The taxpayers protested, arguing that they stored no gas in Kansas. Rather, each purchased gas outside of Kansas, delivered it into one of four interstate pipelines at a point outside of Kansas, and received delivery of an equivalent amount of gas outside of Kansas. Between a given taxpayer’s delivery of gas into a transmission pipeline in one location and withdrawal of an equivalent amount of gas in some other location or at some other time, the taxpayer’s gas would be stored in the interstate pipeline’s storage or transportation systems—perhaps in Kansas and perhaps not.
According to the taxpayers, the Dormant Commerce Clause imposes a bright-line prohibition on state taxation of a potential taxpayer whose sole connection with the taxing state is through a common carrier like an interstate pipeline. The Kansas Supreme Court rejected this argument, holding that the bright-line rule announced in Quill Corp. v. N. Dakota, 504 U.S. 298 (1992), should be limited to sales and use tax cases and thus did not prevent Kansas from assessing an ad valorem tax.
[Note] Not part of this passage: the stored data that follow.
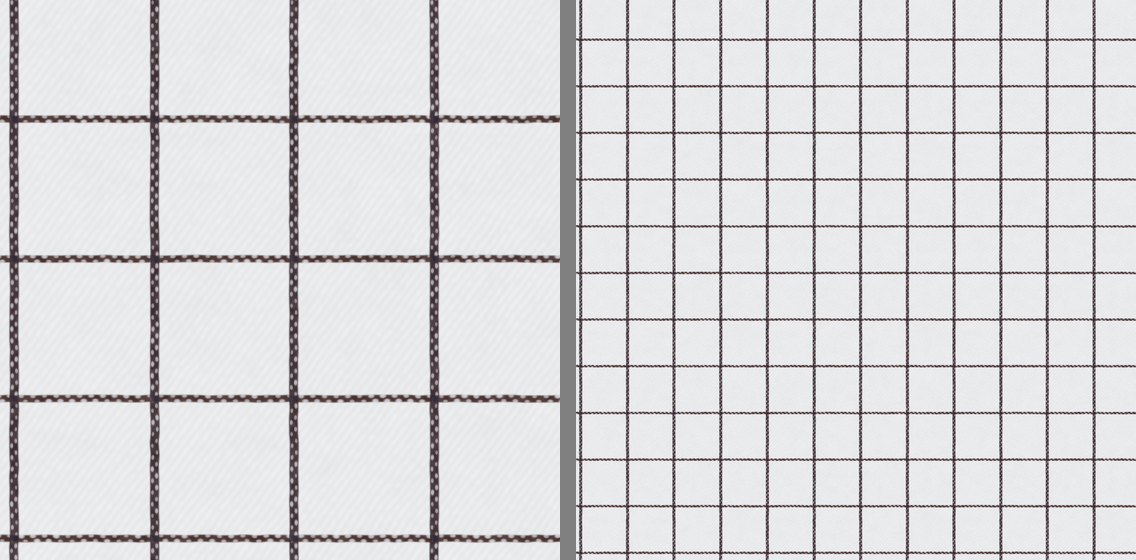
Left, the tile; right, the same tile 3 across and 3 down.
Write a Shadertoy shader that draws this texture.

```glsl
#define REPEATS 4.0                 // checks across and down
#define STITCHES 48.0               // yarn twists along each line
#define TWILL vec2(64.0, -48.0)     // diagonal ridges across and down
#define LINE_POS vec2(0.0255, 0.038)
#define HALF_WIDTH vec2(0.0078, 0.0062)
#define SOFTNESS 0.0021
#define JITTER 0.0018
#define CLOTH vec3(0.915, 0.918, 0.925)
#define WARP_DARK vec3(0.27, 0.21, 0.225)
#define WEFT_DARK vec3(0.30, 0.215, 0.20)
#define KNOT_DARK vec3(0.19, 0.165, 0.215)
#define SPECK vec3(0.80, 0.80, 0.83)

float hash(vec2 p) {
    vec3 q = fract(vec3(p.xyx) * 0.1031);
    q += dot(q, q.yzx + 33.33);
    return fract((q.x + q.y) * q.z);
}

// Value noise that wraps after the given number of cells
float noise(vec2 p, vec2 period) {
    vec2 i = floor(p), f = fract(p);
    f = f * f * (3.0 - 2.0 * f);
    vec2 a = mod(i, period), b = mod(i + 1.0, period);
    return mix(mix(hash(a), hash(vec2(b.x, a.y)), f.x),
               mix(hash(vec2(a.x, b.y)), hash(b), f.x), f.y);
}

// Signed distance to the nearest line in x, its wrapped index in y
vec2 nearestLine(float x, float offset, float seed) {
    float q = (x - offset) * REPEATS;
    float index = floor(q + 0.5);
    float id = mod(index, REPEATS) + seed;
    return vec2((q - index) / REPEATS - JITTER * (hash(vec2(id, 7.0)) - 0.5), id);
}

// Twisted yarn: x is its coverage, y the light specks on both sides
vec2 yarn(float along, float across, float id, float halfWidth,
          float lag, float speckPos, vec2 speckSize, float soft) {
    float t = along * STITCHES;
    across += 0.0016 * (noise(vec2(t, id), vec2(STITCHES, 64.0)) - 0.5);
    float cover = 1.0 - smoothstep(halfWidth - soft, halfWidth + soft, abs(across));
    float light = 0.0;
    for (float side = -1.0; side < 2.0; side += 2.0) {
        float s = t + side * lag;
        float k = floor(s + 0.5);
        float r = hash(vec2(mod(k, STITCHES), id * 3.0 + side + 5.0));
        vec2 d = vec2((s - k) / STITCHES, across - side * speckPos);
        float dist = length(d / (speckSize * mix(0.8, 1.15, r)));
        light = max(light, (1.0 - smoothstep(0.4, 1.4, dist)) * mix(0.65, 1.0, r));
    }
    return vec2(cover, light);
}

void mainImage(out vec4 fragColor, in vec2 fragCoord) {
    vec2 p = fragCoord / iResolution.xy;
    float soft = max(SOFTNESS, 0.8 / iResolution.y);

    // White twill ground with faint beaded ridges and mottling
    float mottle = noise(p * 24.0, vec2(24.0));
    float fibre = noise(p * 128.0, vec2(128.0));
    float ridge = cos(6.28318 * (dot(p, TWILL) + 0.35 * (mottle - 0.5)));
    vec3 color = CLOTH + 0.011 * ridge * mix(0.6, 1.2, fibre)
               + 0.014 * (fibre - 0.5) + 0.010 * (mottle - 0.5);

    // Weft lines run across, warp lines run up
    vec2 weft = nearestLine(p.y, LINE_POS.y, 10.0);
    vec2 warp = nearestLine(p.x, LINE_POS.x, 20.0);
    vec2 weftYarn = yarn(p.x, weft.x, weft.y, HALF_WIDTH.y,
                         0.18, 0.0043, vec2(0.0055, 0.0036), soft);
    vec2 warpYarn = yarn(p.y, warp.x, warp.y, HALF_WIDTH.x,
                         -0.21, 0.0037, vec2(0.0048, 0.0029), soft);
    float wear = 0.09 * (fibre - 0.4);
    color = mix(color, mix(WEFT_DARK + wear, SPECK, weftYarn.y), weftYarn.x);
    color = mix(color, mix(WARP_DARK + wear, SPECK, 0.9 * warpYarn.y), warpYarn.x);

    // Solid knots where the lines cross
    vec2 knot = abs(vec2(warp.x, weft.x)) - HALF_WIDTH * 0.9;
    float crossing = 1.0 - smoothstep(-soft, soft, max(knot.x, knot.y));
    color = mix(color, KNOT_DARK + 0.5 * wear, 0.9 * crossing);

    fragColor = vec4(color, 1.0);
}
```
Having rejected the taxpayers’ bright-line argument, the court turned to the four-part Dormant Commerce Clause test announced in Complete Auto Transit, Inc. v. Brady, 430 U.S. 274 (1977). Under the Complete Auto test, Kansas’s ad valorem tax would not run afoul of the Dormant Commerce Clause if (1) it applies to an activity with a “substantial nexus” to the state, (2) it is fairly apportioned, (3) it does not discriminate against interstate commerce, and (4) it is fairly related to services or benefits provided by the taxing state. The taxpayers argued that Kansas’s ad valorem tax violated the first and fourth prongs because the taxpayers have no Kansas facilities or employees and because they did not control or possess the gas in Kansas. Rather, it was the common carriers operating the interstate pipelines that comingled the taxpayers’ gas and determined where the gas was stored and transported. The Kansas Supreme Court rejected this argument too, concluding that there is “axiomatically” a substantial nexus between Kansas and gas stored in Kansas. Similarly, the court rejected the taxpayers’ federal due process challenge, concluding that the taxpayers’ ownership of natural gas in Kansas under contracts with common carrier pipeline companies constitutes sufficient contacts with Kansas to satisfy the Due Process Clause.
Both holdings appear to presuppose that a given taxpayer’s gas was actually stored in Kansas. It is unclear how the court reconciled these holdings with its own statement that a given taxpayer’s gas may or may not have been stored in, or transported through, Kansas. In the Oklahoma case the court relied on in support of its holding—In re Assessment of Personal Property Taxes, 234 P.3d 938 (Okla. 2008)—the taxpayers delivered gas into a pipeline knowing that one of two possible storage locations was in Oklahoma. The Kansas Supreme Court’s opinion gives no indication as to whether the out-of-state taxpayers had similar notice that their gas was likely to be stored in the taxing state.
Having declined to hear the 2008 Oklahoma case, the United States Supreme Court now faces another opportunity to define the scope of potentially wide-ranging ad valorem taxation implications for businesses using common carriers to move tangible goods through, or store them in, many states. For SALT practitioners, this is a certiorari petition worth monitoring.